--- Information supplied Enclosed Below ---
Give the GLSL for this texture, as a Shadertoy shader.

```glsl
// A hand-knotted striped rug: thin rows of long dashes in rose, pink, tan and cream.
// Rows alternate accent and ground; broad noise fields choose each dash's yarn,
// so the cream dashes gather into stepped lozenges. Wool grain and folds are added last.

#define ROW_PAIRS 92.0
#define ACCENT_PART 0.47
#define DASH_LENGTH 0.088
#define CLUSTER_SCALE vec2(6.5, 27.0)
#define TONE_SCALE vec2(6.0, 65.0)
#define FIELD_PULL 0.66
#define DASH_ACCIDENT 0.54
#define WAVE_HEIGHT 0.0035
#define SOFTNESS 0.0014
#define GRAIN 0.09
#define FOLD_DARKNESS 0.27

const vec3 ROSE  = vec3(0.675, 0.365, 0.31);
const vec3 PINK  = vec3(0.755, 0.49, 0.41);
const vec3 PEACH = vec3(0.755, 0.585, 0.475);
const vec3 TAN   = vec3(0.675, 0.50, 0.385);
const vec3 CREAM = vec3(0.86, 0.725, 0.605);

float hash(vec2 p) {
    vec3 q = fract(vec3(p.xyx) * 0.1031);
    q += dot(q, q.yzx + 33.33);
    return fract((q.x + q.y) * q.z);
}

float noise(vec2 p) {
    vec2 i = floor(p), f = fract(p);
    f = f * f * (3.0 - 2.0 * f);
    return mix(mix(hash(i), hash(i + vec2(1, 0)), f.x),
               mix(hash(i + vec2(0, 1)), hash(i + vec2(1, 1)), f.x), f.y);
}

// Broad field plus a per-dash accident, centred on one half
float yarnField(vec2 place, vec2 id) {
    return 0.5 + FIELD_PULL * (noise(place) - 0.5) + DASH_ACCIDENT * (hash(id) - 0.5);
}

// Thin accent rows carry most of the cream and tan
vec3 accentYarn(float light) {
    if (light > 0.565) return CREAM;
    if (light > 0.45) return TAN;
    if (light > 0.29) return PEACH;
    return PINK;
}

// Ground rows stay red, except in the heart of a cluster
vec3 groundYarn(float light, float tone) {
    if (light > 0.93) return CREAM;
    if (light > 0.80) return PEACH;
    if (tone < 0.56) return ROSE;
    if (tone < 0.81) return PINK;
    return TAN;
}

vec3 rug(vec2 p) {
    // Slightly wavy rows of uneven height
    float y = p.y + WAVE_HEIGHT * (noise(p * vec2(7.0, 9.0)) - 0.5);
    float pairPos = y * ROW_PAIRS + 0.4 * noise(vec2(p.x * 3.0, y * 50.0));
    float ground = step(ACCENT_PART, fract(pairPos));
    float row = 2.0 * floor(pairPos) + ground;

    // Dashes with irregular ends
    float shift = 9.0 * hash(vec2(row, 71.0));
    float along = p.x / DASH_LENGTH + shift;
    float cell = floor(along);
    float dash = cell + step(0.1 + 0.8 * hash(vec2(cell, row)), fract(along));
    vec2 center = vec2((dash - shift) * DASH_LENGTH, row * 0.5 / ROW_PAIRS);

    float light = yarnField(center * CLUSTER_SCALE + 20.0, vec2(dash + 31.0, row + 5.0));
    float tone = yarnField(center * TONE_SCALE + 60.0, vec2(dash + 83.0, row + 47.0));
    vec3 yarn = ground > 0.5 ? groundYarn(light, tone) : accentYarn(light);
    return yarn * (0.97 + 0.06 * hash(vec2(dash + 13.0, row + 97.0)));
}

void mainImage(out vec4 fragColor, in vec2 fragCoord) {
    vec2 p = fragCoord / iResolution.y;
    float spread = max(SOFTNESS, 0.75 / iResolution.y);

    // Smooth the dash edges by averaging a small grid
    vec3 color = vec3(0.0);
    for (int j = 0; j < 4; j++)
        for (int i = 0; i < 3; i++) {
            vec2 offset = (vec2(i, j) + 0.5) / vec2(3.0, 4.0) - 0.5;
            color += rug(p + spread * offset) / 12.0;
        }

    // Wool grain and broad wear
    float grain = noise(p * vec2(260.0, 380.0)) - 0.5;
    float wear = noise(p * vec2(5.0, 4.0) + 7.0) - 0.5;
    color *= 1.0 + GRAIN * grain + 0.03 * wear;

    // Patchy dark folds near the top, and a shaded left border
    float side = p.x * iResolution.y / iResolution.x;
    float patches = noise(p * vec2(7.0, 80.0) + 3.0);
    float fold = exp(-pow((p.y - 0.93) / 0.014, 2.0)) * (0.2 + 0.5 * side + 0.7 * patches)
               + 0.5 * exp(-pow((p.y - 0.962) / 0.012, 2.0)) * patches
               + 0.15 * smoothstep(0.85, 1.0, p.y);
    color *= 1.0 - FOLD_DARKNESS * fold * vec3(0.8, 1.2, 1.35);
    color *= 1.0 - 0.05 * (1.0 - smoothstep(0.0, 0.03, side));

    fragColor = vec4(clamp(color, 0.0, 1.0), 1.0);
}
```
--- End of Enclosed Information supplied ---
Give every record again, exactly as it appears.

**Answer to the exercise**.
Give the GLSL for this texture, as a Shadertoy shader.

```glsl
// A hand-knotted striped rug: thin rows of long dashes in rose, pink, tan and cream.
// Rows alternate accent and ground; broad noise fields choose each dash's yarn,
// so the cream dashes gather into stepped lozenges. Wool grain and folds are added last.

#define ROW_PAIRS 92.0
#define ACCENT_PART 0.47
#define DASH_LENGTH 0.088
#define CLUSTER_SCALE vec2(6.5, 27.0)
#define TONE_SCALE vec2(6.0, 65.0)
#define FIELD_PULL 0.66
#define DASH_ACCIDENT 0.54
#define WAVE_HEIGHT 0.0035
#define SOFTNESS 0.0014
#define GRAIN 0.09
#define FOLD_DARKNESS 0.27

const vec3 ROSE  = vec3(0.675, 0.365, 0.31);
const vec3 PINK  = vec3(0.755, 0.49, 0.41);
const vec3 PEACH = vec3(0.755, 0.585, 0.475);
const vec3 TAN   = vec3(0.675, 0.50, 0.385);
const vec3 CREAM = vec3(0.86, 0.725, 0.605);

float hash(vec2 p) {
    vec3 q = fract(vec3(p.xyx) * 0.1031);
    q += dot(q, q.yzx + 33.33);
    return fract((q.x + q.y) * q.z);
}

float noise(vec2 p) {
    vec2 i = floor(p), f = fract(p);
    f = f * f * (3.0 - 2.0 * f);
    return mix(mix(hash(i), hash(i + vec2(1, 0)), f.x),
               mix(hash(i + vec2(0, 1)), hash(i + vec2(1, 1)), f.x), f.y);
}

// Broad field plus a per-dash accident, centred on one half
float yarnField(vec2 place, vec2 id) {
    return 0.5 + FIELD_PULL * (noise(place) - 0.5) + DASH_ACCIDENT * (hash(id) - 0.5);
}

// Thin accent rows carry most of the cream and tan
vec3 accentYarn(float light) {
    if (light > 0.565) return CREAM;
    if (light > 0.45) return TAN;
    if (light > 0.29) return PEACH;
    return PINK;
}

// Ground rows stay red, except in the heart of a cluster
vec3 groundYarn(float light, float tone) {
    if (light > 0.93) return CREAM;
    if (light > 0.80) return PEACH;
    if (tone < 0.56) return ROSE;
    if (tone < 0.81) return PINK;
    return TAN;
}

vec3 rug(vec2 p) {
    // Slightly wavy rows of uneven height
    float y = p.y + WAVE_HEIGHT * (noise(p * vec2(7.0, 9.0)) - 0.5);
    float pairPos = y * ROW_PAIRS + 0.4 * noise(vec2(p.x * 3.0, y * 50.0));
    float ground = step(ACCENT_PART, fract(pairPos));
    float row = 2.0 * floor(pairPos) + ground;

    // Dashes with irregular ends
    float shift = 9.0 * hash(vec2(row, 71.0));
    float along = p.x / DASH_LENGTH + shift;
    float cell = floor(along);
    float dash = cell + step(0.1 + 0.8 * hash(vec2(cell, row)), fract(along));
    vec2 center = vec2((dash - shift) * DASH_LENGTH, row * 0.5 / ROW_PAIRS);

    float light = yarnField(center * CLUSTER_SCALE + 20.0, vec2(dash + 31.0, row + 5.0));
    float tone = yarnField(center * TONE_SCALE + 60.0, vec2(dash + 83.0, row + 47.0));
    vec3 yarn = ground > 0.5 ? groundYarn(light, tone) : accentYarn(light);
    return yarn * (0.97 + 0.06 * hash(vec2(dash + 13.0, row + 97.0)));
}

void mainImage(out vec4 fragColor, in vec2 fragCoord) {
    vec2 p = fragCoord / iResolution.y;
    float spread = max(SOFTNESS, 0.75 / iResolution.y);

    // Smooth the dash edges by averaging a small grid
    vec3 color = vec3(0.0);
    for (int j = 0; j < 4; j++)
        for (int i = 0; i < 3; i++) {
            vec2 offset = (vec2(i, j) + 0.5) / vec2(3.0, 4.0) - 0.5;
            color += rug(p + spread * offset) / 12.0;
        }

    // Wool grain and broad wear
    float grain = noise(p * vec2(260.0, 380.0)) - 0.5;
    float wear = noise(p * vec2(5.0, 4.0) + 7.0) - 0.5;
    color *= 1.0 + GRAIN * grain + 0.03 * wear;

    // Patchy dark folds near the top, and a shaded left border
    float side = p.x * iResolution.y / iResolution.x;
    float patches = noise(p * vec2(7.0, 80.0) + 3.0);
    float fold = exp(-pow((p.y - 0.93) / 0.014, 2.0)) * (0.2 + 0.5 * side + 0.7 * patches)
               + 0.5 * exp(-pow((p.y - 0.962) / 0.012, 2.0)) * patches
               + 0.15 * smoothstep(0.85, 1.0, p.y);
    color *= 1.0 - FOLD_DARKNESS * fold * vec3(0.8, 1.2, 1.35);
    color *= 1.0 - 0.05 * (1.0 - smoothstep(0.0, 0.03, side));

    fragColor = vec4(clamp(color, 0.0, 1.0), 1.0);
}
```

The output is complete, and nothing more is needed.